Did Someone Say Mummering?

Target folk get kitted up for a frightening evening of friendly home invasions. What a jolly time of year.

By Jennifer Horn from Stimulant

“It was not a black tie event. There was no polite talk,” said Target’s founder Noel O’Dea in an e-mail following the agency’s raucous holiday shindig on Canada’s easternmost province. And based on the wild snapshots filed to us by Target this week, we’d have to agree with advertising’s most jolly fella: “This was not the Carlu.”

O’Dea, coined the “Chief Mummering Officer (CMO)” for the evening, led his 60-person team on an uproarious rampage last weekend, all in the name of a quirky Newfoundland and Labrador tradition.

You see, for those (like this Stim writer, who has the excuse of being a new-ish, first-gen Canadian) unfamiliar with the act of “mummering,” here’s a cheat sheet:

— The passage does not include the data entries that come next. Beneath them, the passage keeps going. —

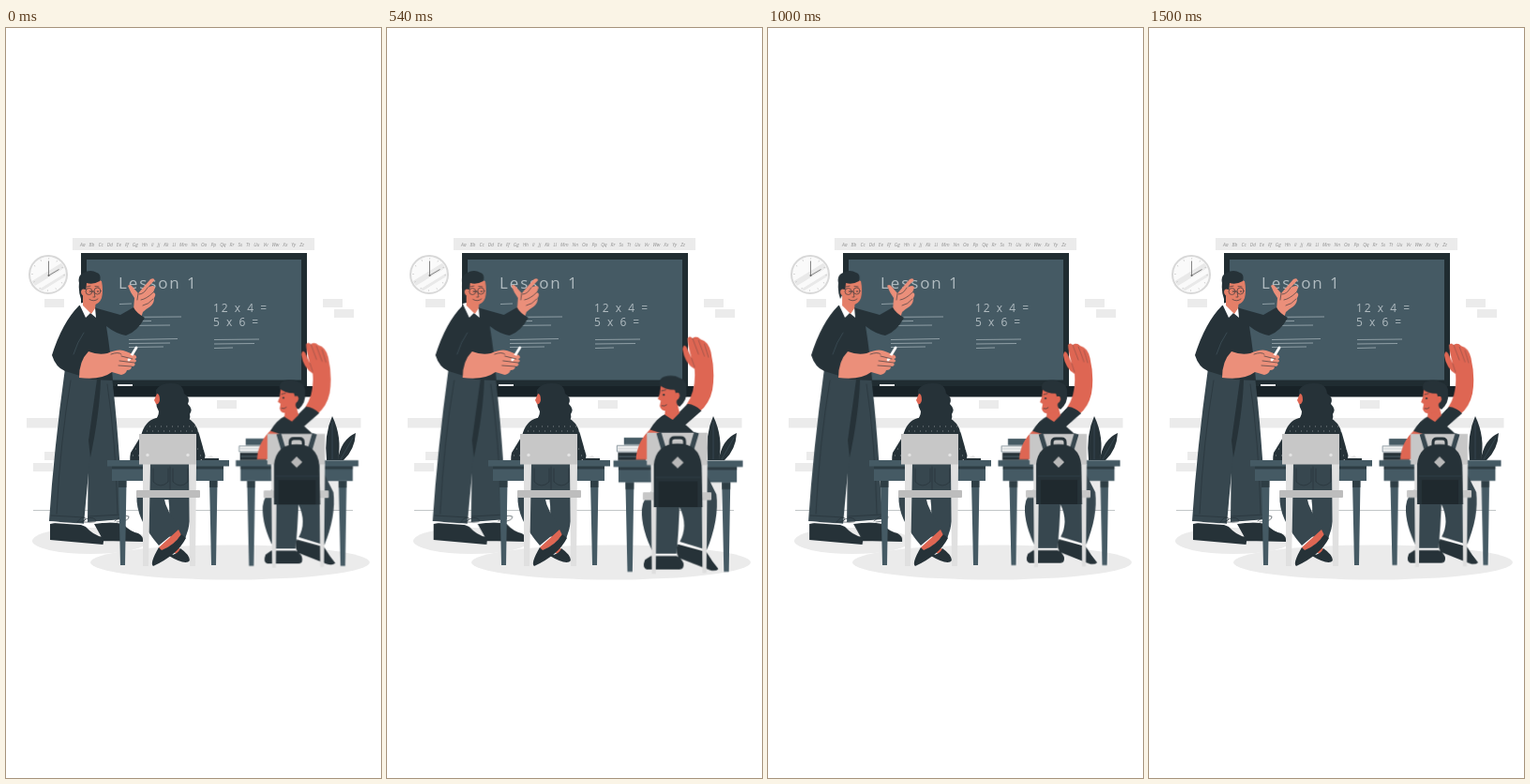
Write an HTML page that moves like this. It is 400 px wide and 800 px high and loops after 1540 ms.

```html
<!DOCTYPE html>
<html lang="en">
<head>
<meta charset="utf-8">
<title>Lesson 1</title>
<style>
  html, body { margin: 0; width: 100%; height: 100%; overflow: hidden; background: #fff; }
  svg { display: block; width: 100%; height: 100%; }
  text { font-family: "Open Sans", "Noto Sans", sans-serif; }

  .ink { fill: #263238; }
  .cloth { fill: #37474f; }
  .slate { fill: #455a64; }
  .pale { fill: #ebebeb; }
  .skin { fill: #eb8f7a; }
  .face { fill: #e47f68; }
  .tan { fill: #de6653; }
  .chalk { fill: #b1bcc1; }
  .line { fill: none; stroke: #263238; stroke-width: .6; stroke-linecap: round; stroke-linejoin: round; }
  .scribble { fill: none; stroke: #a3b0b6; stroke-width: .8; }

  /* 1500 ms of motion, then a 40 ms rest */
  #teacher { animation: shake 1540ms infinite; }
  #pupil { transform-origin: 310px 456px; animation: beat 1540ms infinite; }

  @keyframes shake {
    0%, 97.4%, 100% { transform: translateX(0); }
    9.74%, 87.7% { transform: translateX(-.85px); }
    19.5%, 77.9% { transform: translateX(1.7px); }
    29.2%, 48.7%, 68.2% { transform: translateX(-3.4px); }
    39%, 58.4% { transform: translateX(3.4px); }
  }
  @keyframes beat {
    0% { transform: scale(1.006); }
    13.6%, 41% { transform: scale(1.07); }
    27.3%, 68.2%, 100% { transform: scale(1); }
  }
</style>
</head>
<body>
<svg viewBox="0 0 400 800" xmlns="http://www.w3.org/2000/svg">
  <defs>
    <g id="desk">
      <path class="slate" d="M120 483h8.500l-1.500 90h-5zM217 483h8.500l-1.500 90h-5z"/>
      <path class="ink" d="M120 483h8.500v7h-8.500zM217 483h8.500v7h-8.500z" opacity=".7"/>
      <rect class="slate" x="113" y="467" width="119" height="16"/>
      <rect class="ink" x="113" y="467" width="119" height="3.500" opacity=".75"/>
      <rect class="slate" x="108" y="461" width="130" height="6.500"/>
    </g>
    <clipPath id="dial"><circle cx="45" cy="263" r="18.500"/></clipPath>
  </defs>

  <!-- Room -->
  <g class="pale">
    <rect x="22" y="416" width="356.500" height="10.500"/>
    <rect x="41" y="289" width="21" height="9"/>
    <rect x="338" y="289" width="21" height="9"/>
    <rect x="350" y="300" width="21" height="9"/>
    <rect x="225" y="397" width="21" height="9"/>
    <rect x="41" y="452" width="21" height="9"/>
    <rect x="29" y="464" width="21" height="9"/>
    <ellipse cx="90" cy="547" rx="62" ry="14"/>
    <ellipse cx="239" cy="570" rx="149" ry="18.500"/>
    <path d="M342 467h17l-3 48h-11z"/>
    <rect x="71" y="224" width="258" height="13"/>
  </g>
  <path d="M29 514.300H370" stroke="#263238" stroke-width=".5" opacity=".7"/>
  <text x="79" y="232.500" font-size="5" font-style="italic" fill="#8f8f8f" word-spacing="2.700">Aa Bb Cc Dd Ee Ff Gg Hh Ii Jj Kk Ll Mm Nn Oo Pp Qq Rr Ss Tt Uu Vv Ww Xx Yy Zz</text>

  <!-- Clock -->
  <circle cx="45" cy="263" r="20" fill="#fafafa" stroke="#d8d8d8" stroke-width="2"/>
  <g clip-path="url(#dial)" stroke="#e9e9e9">
    <path d="M22 277L66 250" stroke-width="6"/>
    <path d="M28 285L70 259" stroke-width="3"/>
  </g>
  <circle cx="45" cy="263" r="17" fill="none" stroke="#b5b5b5" stroke-width="1.500" stroke-dasharray=".6 8.301"/>
  <path d="M45.500 248.500V264L56.500 257.500" fill="none" stroke="#777" stroke-width=".9"/>
  <circle cx="45.500" cy="264" r="1" fill="#666"/>

  <!-- Blackboard -->
  <rect x="74" y="382" width="253.500" height="11.500" fill="#182227"/>
  <rect x="80" y="240" width="241" height="142" fill="#202c31"/>
  <rect class="slate" x="86" y="247" width="229" height="128.500"/>
  <path d="M119 381h16" stroke="#fff" stroke-width="1.800"/>
  <g class="chalk">
    <text x="120" y="278" font-size="17" letter-spacing="1.900">Lesson 1</text>
    <g font-size="12" letter-spacing="2">
      <text x="221" y="303">12 x 4 =</text>
      <text x="221" y="318">5 x 6 =</text>
    </g>
  </g>
  <path class="scribble" d="M121 294.500l13-.5M121 308.500l66-.5M125 313l30-.5M121 317.500l54-.5M131 332.500l52-1M131 336.500l44-.5M131 340.500l37-.5M222 332.500l48-.5M222 337l43-.5M222 341.500l20-.5"/>

  <!-- Teacher -->
  <g id="teacher">
    <path class="ink" d="M47 529Q68 524 85 532Q93 541 103 543Q105 547 103.500 551L47 546ZM94 529Q112 526 125 529Q132 537 141 539Q147 542 146 548L104 547Z"/>
    <path class="cloth" d="M85 365L113 372Q120 430 125 524L87 527L88 440Z"/>
    <path class="cloth" d="M63 363L98 374Q91 440 83 529L46 526Q51 450 63 363Z"/>
    <path class="ink" d="M97 375H101Q100 410 90 458L88 440Z"/>
    <path d="M47 527l36 2.500M88 528l37-2.500" stroke="#f5f5f5" stroke-width="1.500"/>
    <path class="line" d="M48 520l35 2M88 521l36-2M69 376Q58 440 54 518M108 380Q117 440 119 518"/>
    <path class="line" d="M76 527q5-7 9-4q0 4-9 4M82 526q8-6 13-2t-12 3M116 526q8-8 15-5q1 5-13 6"/>
    <path class="skin" d="M136 301L137 288Q133 283 130 275Q132 273 134 275L141 283L154 268Q158 266 158.500 269L151 277Q158 273 159 277L157 282Q161 283 158 288Q158 294 154 297Q149 300 146 303L144 309Z"/>
    <path class="ink" d="M78 296Q86 293 97 299L122 306L136 298Q139 304 148 309Q140 324 128 328Q117 326 107 318Q112 350 114 376L92 375L63 366Q53 362 49 349Q60 314 78 296Z"/>
    <path class="line" d="M83 325Q76 335 72 348" style="stroke:#455a64"/>
    <path d="M78 294L82 293L91 304L95 298L96 309L90 304L85 309Z" fill="#fff"/>
    <path class="face" d="M82 285L96 291L95 299L91 305L82 296Z"/>
    <path class="face" d="M83 268Q92 265 102 270Q104 280 102 288Q99 296 91 295Q84 291 82 283Z"/>
    <path class="ink" d="M80 289Q77 281 78 272Q76 264 83 261Q90 257 97 261Q102 263 100 270Q93 274 86 272L85 282L82 285Z"/>
    <path class="face" d="M85 279Q80 277 80 282Q81 287 86 286Z"/>
    <g class="line">
      <circle cx="88.500" cy="281" r="3.500"/>
      <circle cx="97.500" cy="280.500" r="3.500"/>
      <path d="M92 281h2M86 276l4-.8M95 275.500l4 .5M94 282l1 5h-2M89 289.500q5 3 9-.5"/>
    </g>
    <circle class="ink" cx="90" cy="281" r=".8"/>
    <circle class="ink" cx="98" cy="281" r=".8"/>
    <path class="line" d="M141 283l-1 7M142 284q5 0 9-7M144 290q6-1 13-8M146 296q6-1 11-7"/>
    <path class="skin" d="M88 345Q98 349 108 347Q121 341 128 345L138 349Q141 352 137 353Q141 355 137 357Q139 361 134 361Q134 365 129 365Q128 369 123 370L113 367Q101 376 78 373Q78 355 88 345Z"/>
    <path d="M131 354L139 341" stroke="#fff" stroke-width="2.800" stroke-linecap="round"/>
    <path class="skin" d="M122 347l12 2q3 2 0 3.500l-12-1z"/>
    <path class="line" d="M123 350l12 3M121 355l16 2M120 360l14 1M112 348q8-3 11 0"/>
  </g>

  <!-- Plant -->
  <path class="ink" d="M342 461Q339 434 348 414Q359 437 354 461ZM354 461Q357 439 373 432Q372 450 360 461Z"/>
  <path d="M348 420v40M370 437L357 460" stroke="#455a64" stroke-width=".5"/>

  <!-- Girl -->
  <path class="ink" d="M160 416H193Q202 419 206 433L212.500 456Q212 465 204 465L196 448H152L143 465H134Q131 462 133 453L144 435Q148 419 160 416Z"/>
  <path d="M153 425H203M150 430H205M138 449H212M135 456H214" stroke="#fff" stroke-width=".6" stroke-dasharray=".7 5.300"/>
  <path d="M207 461l12-5l5 4z" fill="#e8e8e8"/>
  <path class="ink" d="M209 459h18v2h-18z"/>
  <use href="#desk"/>
  <path class="cloth" d="M153 464H197L199 503H147Z"/>
  <path class="line" d="M157 470v14q8 8 16 0v-14M178 470v14q8 8 16 0v-14M175 468v24"/>
  <path class="cloth" d="M173 499H197Q199 525 191 545L172 542Q176 520 173 499Z"/>
  <path class="cloth" d="M139.500 499H168Q171 517 186 533L163 552Q138 523 139.500 499Z"/>
  <path class="tan" d="M163 554L184 535L187 541Q178 553 165 558ZM175 557l8-4l5 5l-6 3z"/>
  <path class="ink" d="M187 540L192 544Q183 562 157 574Q153 571 163 554L166 557Q179 552 187 540ZM172 562Q183 563 186 555Q196 562 196 568Q192 574 172 562Z"/>
  <path class="ink" d="M160 386Q165 378 177 379Q189 379 190 390Q197 394 194 401Q200 407 196 412Q198 419 190 421Q179 427 169 421L157 420Q163 415 163 409Q160 404 160 398Z"/>
  <path class="tan" d="M161 390Q164 390 164 397Q163 402 160 401L158 397Z"/>
  <path d="M146 465h8l-2 109h-6zM195 465h8l-1 109h-6z" fill="#e0e0e0"/>
  <rect x="142" y="433" width="61" height="32.500" fill="#c7c7c7"/>
  <rect x="139" y="493" width="68" height="8" rx="1" fill="#bdbdbd"/>
  <circle cx="151" cy="455.500" r="1.700" fill="#e3e3e3"/>
  <circle cx="194" cy="455.500" r="1.700" fill="#e3e3e3"/>

  <!-- Boy -->
  <g id="pupil">
    <path class="slate" d="M256 438h24v7h-24z"/>
    <path d="M249 446h24v6h-24z" fill="#f5f5f5" stroke="#455a64" stroke-width=".6"/>
    <path d="M250 449h20" stroke="#90a0a8" stroke-width=".5"/>
    <path class="ink" d="M250 453h28v8h-28z"/>
    <path d="M251 457h22" stroke="#78909c" stroke-width=".5"/>
    <path class="tan" d="M284 428L296 434L281 441L280 460H268Q269 441 284 428Z"/>
    <path class="tan" d="M319 405Q329 390 327 369Q317 363 315 349Q316 343 319 347L324 358Q320 344 320 338Q322 335 325 338Q329 335 333 339Q341 341 343.500 352Q348 372 345 390Q342 404 332 412Z"/>
    <path class="line" d="M324 358l3 9M325 338l6 16M331 340l6 16M337 344l4 13" opacity=".45"/>
    <path class="ink" d="M282 430Q289 418 298 414L311 413L320 404Q328 405 334 411L318 425L328 434V466H290L295 434Z"/>
    <path class="tan" d="M298 405h12l2 8l-7 7l-8-5z"/>
    <path class="tan" d="M293 386Q302 380 312 386L314 398Q311 410 302 411Q293 412 292 406L293 401L290 399L292 394Z"/>
    <path class="ink" d="M292 385Q291 379 296 377Q305 374 312 378Q320 380 319 390Q320 400 312 407Q307 405 310 398L307 390Q297 390 292 385Z"/>
    <path class="tan" d="M307 394q5-3 5 2q-1 5-5 4z"/>
    <path class="line" d="M294 391l4-1M294 406q3 1 5-1"/>
    <circle class="ink" cx="296" cy="395" r="1"/>
    <use href="#desk" x="137.500"/>
    <path class="cloth" d="M286 473H338L349 495Q352 520 339 552L312 543Q321 527 312 508Q311 532 309 555H286Q273 530 274 510Q275 498 286 490Z"/>
    <path d="M285 555.500h24M311 543l29 9" stroke="#f5f5f5" stroke-width="1.500"/>
    <path class="ink" d="M283 557H309Q316 561 316 566Q316 571 311 570.500H279Q274 569 277 561ZM310 545L339 553Q345 563 351 570Q348 573 342 571L311 559Q308 553 310 545Z"/>
    <path d="M283 465h6l-1 110h-4zM334 465h6l-1 109h-4z" fill="#dedede"/>
    <rect x="279" y="433" width="61" height="32.500" fill="#c7c7c7"/>
    <rect x="275" y="493" width="69" height="8" rx="1" fill="#c7c7c7"/>
    <path d="M291 433l6 20M329 433l-6 20" stroke="#37474f" stroke-width="5"/>
    <path d="M303 447v-5q0-4 4-4h6q4 0 4 4v5" fill="none" stroke="#263238" stroke-width="3"/>
    <path class="ink" d="M286 508V466Q288 444 310 444T334 466L335 508Z"/>
    <path d="M291 508V482H330V508Z" fill="#1f292e"/>
    <path class="line" d="M288 478H333" style="stroke:#37474f"/>
    <path d="M310 457l6 6-6 6-6-6z" fill="#b8b8b8"/>
  </g>
</svg>
</body>
</html>
```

First, you forget all common dress sense and place upon your body a range of items from frightening masks to multi-coloured skirts, shirts and shoes; then, your new unidentified self must attempt to enter neighbouring homes and, if let in, proceed to play music, dance, jest and perform; finally, if your audience can correctly ID you, the disguise may come off and the socializing can begin (or you can travel as a mummering group to the next unsuspecting home).

“Everyone wanted a highly creative and fun experience versus the usual ‘best practice’ of a plastic manufactured experience in Salon A of some hotel,” said O’Dea. “We never hire resumes. We hire people. Real people, not Kardashians. Because they’re a lot more fun at Christmas parties.”

It’s off-the-wall ridiculous, and utterly brilliant. How the centuries-old tradition (celebrating 200 years in 2019!) was once banned is a mystery.

Published by Stimulant 21 December 2018

Underwear becomes outerwear as we go Mummering along the oldest street in North America.